Boris Johnson is expected to announce a plan today to get Britain's surging coronavirus infections under control. But Julia Hartley-Brewer says No 10's messages have been confusing and alarming:
It's easy to criticise the Government's chaotic communications but hiring the best PR agency in the business could not solve this problem.
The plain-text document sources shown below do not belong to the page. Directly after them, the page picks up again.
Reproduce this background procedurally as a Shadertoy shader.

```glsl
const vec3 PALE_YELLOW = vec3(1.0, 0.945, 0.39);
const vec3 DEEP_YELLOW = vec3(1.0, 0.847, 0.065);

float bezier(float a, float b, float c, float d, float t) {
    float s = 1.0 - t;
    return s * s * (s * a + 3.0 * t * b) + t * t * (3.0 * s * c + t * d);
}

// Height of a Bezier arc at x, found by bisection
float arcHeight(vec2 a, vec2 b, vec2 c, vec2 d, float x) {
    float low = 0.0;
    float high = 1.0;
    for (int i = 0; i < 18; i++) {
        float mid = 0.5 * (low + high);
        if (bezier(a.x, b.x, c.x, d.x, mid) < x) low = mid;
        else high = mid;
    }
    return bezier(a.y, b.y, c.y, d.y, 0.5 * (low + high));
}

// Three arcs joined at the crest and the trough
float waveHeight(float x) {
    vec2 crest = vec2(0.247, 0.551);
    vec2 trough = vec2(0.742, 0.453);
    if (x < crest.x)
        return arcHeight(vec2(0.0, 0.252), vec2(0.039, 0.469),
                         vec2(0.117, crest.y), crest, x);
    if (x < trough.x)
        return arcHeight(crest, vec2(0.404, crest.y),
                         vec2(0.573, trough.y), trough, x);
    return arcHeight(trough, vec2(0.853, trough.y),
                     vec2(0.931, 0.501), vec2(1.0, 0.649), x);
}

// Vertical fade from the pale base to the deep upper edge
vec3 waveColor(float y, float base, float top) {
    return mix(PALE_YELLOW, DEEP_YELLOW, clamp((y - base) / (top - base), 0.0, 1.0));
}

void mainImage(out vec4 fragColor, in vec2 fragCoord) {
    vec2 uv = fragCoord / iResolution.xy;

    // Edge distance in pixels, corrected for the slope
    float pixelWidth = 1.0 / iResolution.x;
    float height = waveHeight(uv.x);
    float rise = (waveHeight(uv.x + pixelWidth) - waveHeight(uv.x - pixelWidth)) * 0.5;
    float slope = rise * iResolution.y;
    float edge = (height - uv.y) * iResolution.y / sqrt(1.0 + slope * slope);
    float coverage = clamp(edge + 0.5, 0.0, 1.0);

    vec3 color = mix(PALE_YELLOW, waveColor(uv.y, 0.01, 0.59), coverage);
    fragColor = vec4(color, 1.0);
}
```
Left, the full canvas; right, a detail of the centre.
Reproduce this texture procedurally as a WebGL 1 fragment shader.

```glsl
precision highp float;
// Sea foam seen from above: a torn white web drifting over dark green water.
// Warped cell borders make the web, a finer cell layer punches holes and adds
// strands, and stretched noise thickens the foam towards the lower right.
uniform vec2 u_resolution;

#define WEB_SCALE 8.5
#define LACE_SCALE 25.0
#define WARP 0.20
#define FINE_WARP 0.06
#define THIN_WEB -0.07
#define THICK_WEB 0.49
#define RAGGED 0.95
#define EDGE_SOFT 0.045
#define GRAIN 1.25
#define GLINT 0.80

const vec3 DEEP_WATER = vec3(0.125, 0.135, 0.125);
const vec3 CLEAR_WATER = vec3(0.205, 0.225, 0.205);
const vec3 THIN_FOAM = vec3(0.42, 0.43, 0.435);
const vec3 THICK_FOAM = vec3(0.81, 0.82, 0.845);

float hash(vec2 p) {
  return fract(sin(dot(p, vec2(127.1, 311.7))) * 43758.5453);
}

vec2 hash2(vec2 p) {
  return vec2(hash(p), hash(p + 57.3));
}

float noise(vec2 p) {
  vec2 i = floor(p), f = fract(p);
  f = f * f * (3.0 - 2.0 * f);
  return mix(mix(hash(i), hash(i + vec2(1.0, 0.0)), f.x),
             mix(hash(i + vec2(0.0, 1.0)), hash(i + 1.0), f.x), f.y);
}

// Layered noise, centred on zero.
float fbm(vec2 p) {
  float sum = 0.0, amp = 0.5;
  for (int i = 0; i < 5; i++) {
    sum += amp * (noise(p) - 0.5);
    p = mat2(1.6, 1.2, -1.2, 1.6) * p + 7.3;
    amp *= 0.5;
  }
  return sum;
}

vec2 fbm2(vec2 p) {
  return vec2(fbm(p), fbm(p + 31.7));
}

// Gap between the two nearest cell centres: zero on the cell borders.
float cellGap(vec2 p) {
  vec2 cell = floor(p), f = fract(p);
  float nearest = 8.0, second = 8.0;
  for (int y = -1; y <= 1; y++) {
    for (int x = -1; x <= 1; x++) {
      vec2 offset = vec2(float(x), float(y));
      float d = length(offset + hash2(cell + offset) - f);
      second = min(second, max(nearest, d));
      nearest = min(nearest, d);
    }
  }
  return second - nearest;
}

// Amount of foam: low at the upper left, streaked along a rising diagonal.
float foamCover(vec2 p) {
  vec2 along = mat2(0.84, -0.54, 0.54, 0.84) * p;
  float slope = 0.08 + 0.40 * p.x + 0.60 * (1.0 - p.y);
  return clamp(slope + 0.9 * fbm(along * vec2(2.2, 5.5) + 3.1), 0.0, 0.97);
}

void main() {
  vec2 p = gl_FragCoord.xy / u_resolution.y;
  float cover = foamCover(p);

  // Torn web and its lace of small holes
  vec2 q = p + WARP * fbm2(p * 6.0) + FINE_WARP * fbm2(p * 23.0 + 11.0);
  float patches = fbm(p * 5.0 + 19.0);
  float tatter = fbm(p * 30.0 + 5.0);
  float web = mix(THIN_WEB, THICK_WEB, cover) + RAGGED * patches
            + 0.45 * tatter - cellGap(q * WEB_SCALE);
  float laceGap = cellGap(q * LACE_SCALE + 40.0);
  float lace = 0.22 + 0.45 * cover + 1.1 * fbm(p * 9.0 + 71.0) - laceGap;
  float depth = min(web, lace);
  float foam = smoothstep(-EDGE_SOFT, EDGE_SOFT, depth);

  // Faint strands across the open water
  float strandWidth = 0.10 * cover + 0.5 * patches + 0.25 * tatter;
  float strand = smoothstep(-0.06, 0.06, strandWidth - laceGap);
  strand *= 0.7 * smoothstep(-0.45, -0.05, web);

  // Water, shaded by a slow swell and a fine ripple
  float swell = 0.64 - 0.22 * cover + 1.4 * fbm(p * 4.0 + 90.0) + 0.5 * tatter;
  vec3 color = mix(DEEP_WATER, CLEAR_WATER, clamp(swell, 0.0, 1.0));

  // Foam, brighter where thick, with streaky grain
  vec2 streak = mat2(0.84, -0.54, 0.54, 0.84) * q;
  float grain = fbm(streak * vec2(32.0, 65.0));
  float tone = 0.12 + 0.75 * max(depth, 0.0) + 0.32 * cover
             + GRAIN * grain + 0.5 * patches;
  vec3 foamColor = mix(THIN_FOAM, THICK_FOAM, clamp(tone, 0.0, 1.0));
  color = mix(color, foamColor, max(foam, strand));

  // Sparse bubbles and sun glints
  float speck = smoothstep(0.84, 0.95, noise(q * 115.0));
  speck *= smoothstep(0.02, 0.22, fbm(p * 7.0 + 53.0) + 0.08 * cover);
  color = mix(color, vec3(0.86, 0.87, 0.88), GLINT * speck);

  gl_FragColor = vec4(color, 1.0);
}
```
That's because the real crisis is not in the presentation of their strategy, it's the total absence of any strategy at all.
The Government's plan to tackle coronavirus appears to be little more than "we must be seen to do something". Even if that "something" is not merely useless but is even worse than doing nothing.
Today's top stories
Boris Johnson will today announce national Covid-19 restrictions including early pub closing and a return to working from home as he starts to reverse the freedoms of recent months
Scientists have described as "implausible" stark projections by Sir Patrick Vallance which suggested that coronavirus cases could reach 50,000 a day by mid-October
Germany’s most celebrated virologist has told countries to ignore "alarmism" and insisted it is possible to stop the spread of coronavirus without lockdowns
Spanish troops will deploy to Madrid to help enforce a strict new lockdown after thousands of residents took to the streets in protest
Retailers have played down fears of a return to panic buying as images of shelves stripped of toilet roll and flour began to circulate on social media
British sport was on the brink of financial implosion on Monday night after government forecasts of a devastating Covid-19 second wave raised fears that competitions and clubs would be folding within weeks
Panicked traders wiped more than £50bn off Britain's blue chip companies on Monday as pub and restaurant chiefs begged for more support ahead of a fresh Covid crackdown